“I was surprised when I learned I was receiving this because I feel I just started my research trajectory,” noted Levey. A 1982 graduate of De Paul University in Chicago, Levey earned her MSN degree from Concordia in 2008, and went on to receive her Doctor of Philosophy in Nursing (PhD) from Marquette University in Milwaukee in 2015.
“I enjoy the balance of teaching and research,” said Levey, who had her longtime, Golden Retriever service dog Aussie at her side because of her progressive hearing loss. “I was pleased a year ago when Dean Sharon Chappy told us every faculty member has to publish at a peer-reviewed venue or present a paper every other year.”

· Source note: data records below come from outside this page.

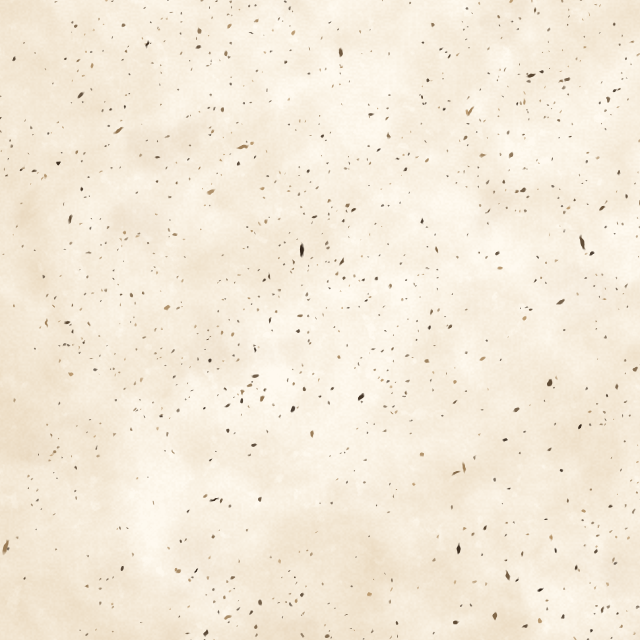
This texture is drawn by a WebGL 1 fragment shader. Its source:

```glsl
precision highp float;
// Pale travertine: layered value noise forms warm cream clouds and mottling,
// with fine grain on top. Three jittered cell grids scatter the pits, from
// faint specks to slanted hollows, gathered into loose clusters.

uniform vec2 u_resolution;

float hash(vec2 p) {
  return fract(sin(dot(p, vec2(127.1, 311.7))) * 43758.5453);
}

float noise(vec2 p) {
  vec2 i = floor(p), f = fract(p);
  f = f * f * (3.0 - 2.0 * f);
  return mix(mix(hash(i), hash(i + vec2(1.0, 0.0)), f.x),
             mix(hash(i + vec2(0.0, 1.0)), hash(i + vec2(1.0, 1.0)), f.x), f.y);
}

float fbm(vec2 p) {
  float sum = 0.0, weight = 0.516;
  for (int i = 0; i < 5; i++) {
    sum += weight * noise(p);
    p = mat2(1.6, 1.2, -1.2, 1.6) * p + 7.3;
    weight *= 0.5;
  }
  return sum;
}

// Where pits gather: patchy drifts plus a worn corner at the lower right
float cluster(vec2 p, float wornAmount) {
  float drift = smoothstep(0.38, 0.66, noise(p * 5.0 + 31.0) * 0.6 + noise(p * 13.0) * 0.4);
  vec2 worn = (p - vec2(0.81, 0.2)) / vec2(0.13, 0.17);
  return mix(0.25, 1.7, drift) + wornAmount * exp(-dot(worn, worn));
}

// One grid of elliptical pits: x = coverage, y = depth of colour
vec2 pits(vec2 p, float cells, float density, float size, float stretch, float wornAmount) {
  float soft = max(0.0007, 0.7 / u_resolution.y);
  vec2 home = floor(p * cells);
  vec2 result = vec2(0.0);
  for (int y = -1; y <= 1; y++) {
    for (int x = -1; x <= 1; x++) {
      vec2 cell = home + vec2(float(x), float(y));
      vec2 seed = cell + cells * 1.37;
      vec2 center = (cell + vec2(hash(seed + 3.1), hash(seed + 8.7))) / cells;
      if (hash(seed) < density * cluster(center, wornAmount)) {
        float pick = hash(seed + 14.3);
        float width = size * mix(0.55, 1.25, pick * pick);
        float len = width * mix(1.0, stretch, hash(seed + 21.9));
        float angle = 1.0 + 1.9 * (hash(seed + 27.1) - 0.5);
        vec2 d = p - center;
        d = vec2(cos(angle) * d.x + sin(angle) * d.y, cos(angle) * d.y - sin(angle) * d.x);
        float edge = (length(d / vec2(len, width)) - 1.0) * width;
        float cover = 1.0 - smoothstep(-soft, soft, edge);
        if (cover > result.x) result = vec2(cover, hash(seed + 35.7));
      }
    }
  }
  return result;
}

vec3 carve(vec3 stone, vec2 pit, float strength) {
  vec3 tan = vec3(0.70, 0.56, 0.38);
  vec3 umber = vec3(0.16, 0.11, 0.07);
  return mix(stone, mix(tan, umber, pit.y), pit.x * strength);
}

void main() {
  vec2 p = gl_FragCoord.xy / u_resolution.y;

  // Broad clouds, small mottles and grain set the lightness of the stone
  vec2 warp = vec2(fbm(p * 6.0), fbm(p * 6.0 + 19.0)) - 0.5;
  float clouds = fbm(p * vec2(3.2, 4.2) + warp * 0.9 + 4.0) - 0.5;
  float mottle = fbm(p * 19.0 + warp * 2.0 + 50.0) - 0.5;
  float grain = noise(p * 330.0) - 0.5;
  float tone = 0.59 + 1.15 * clouds + 0.8 * mottle + 0.22 * grain;

  // Chalky pale patch with ragged edges, and scattered light flecks
  vec2 patchPos = (p - vec2(0.31, 0.12) + warp * 0.12) / vec2(0.12, 0.05);
  tone += 0.28 * exp(-dot(patchPos, patchPos));
  tone += 0.22 * smoothstep(0.66, 0.82, fbm(p * 48.0 + 90.0));

  vec3 stone = mix(vec3(0.925, 0.862, 0.765), vec3(0.995, 0.972, 0.928),
                   clamp(tone, -0.15, 1.05));

  // Faint tan stains around the most pitted areas
  float stain = smoothstep(0.56, 0.76, fbm(p * 9.0 + 70.0)) * cluster(p, 0.0);
  stone -= vec3(0.014, 0.020, 0.025) * stain;

  // Ragged pits, smallest first
  vec2 ragged = p + 0.0028 * (vec2(noise(p * 210.0), noise(p * 210.0 + 40.0)) - 0.5);
  stone = carve(stone, pits(ragged, 125.0, 0.065, 0.0015, 1.8, 0.4), 0.65);
  stone = carve(stone, pits(ragged, 58.0, 0.065, 0.0023, 2.2, 1.5), 0.85);
  stone = carve(stone, pits(ragged, 25.0, 0.035, 0.0031, 3.6, 7.0), 0.95);

  gl_FragColor = vec4(clamp(stone, 0.0, 1.0), 1.0);
}
```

For Levey, it is all about her students for whom she bases her teaching pedagogy in and research on universal design for instruction. “Today’s students are far more complex and some of them come to me with all kinds of learning issues and disabilities; some that they don’t even disclose,” Levey noted. “As an educator I need to come together to that proverbial fork in the road and take their figurative pulse.”
Even though she currently teaches over 90 per cent of her classes online since a portion of the master’s program is strictly online, she values the feedback received during end-of-semester teaching evaluations and keeps detailed journals on all e-mail and text communication. One student, whom she admitted she’s never met, has e-mailed and texted her dozens of times this semester for guidance.
Concordia University’s School of Nursing, one of six schools, prepares nurse leaders at every level of practice, from its BS in Nursing program to a Doctor of Nursing Practice. A rigorous education develops and inspires highly-skilled professionals who serve by promoting health and healing with integrity, excellence, caring, mindful presence and compassion. All programs are accredited by the Commission on Collegiate Nursing Education, extending through 2024.
“My favorite course at Concordia and my passion is Cultural Diversity – at both the undergraduate and graduate level,” Levey commented. “My job is to help students think critically and get out of their skin, so I’m constantly looking for ways to redefine teaching. I see how God has picked me and I want them to know I care and want to connect at a deeper level,” Levey continued. She believes it is critical for cultural diversity classes at the undergraduate level to be taught face-to-face, so that interactions can be assessed and addressed.
This Winterim, she’ll take that passion south of the border as she leads a group of 14 graduate and seven undergraduate nursing students to Costa Rica along with her colleague, Assistant Professor Brenda Ulmen. Global experiences are a key component of the nursing curriculum, enhancing a nursing student’s cultural competency as they provide critical services to others in underprivileged countries. The trips are a natural offshoot of a Christ-centered community committed to helping them develop in mind, body, and spirit for service to Christ in the Church and the world.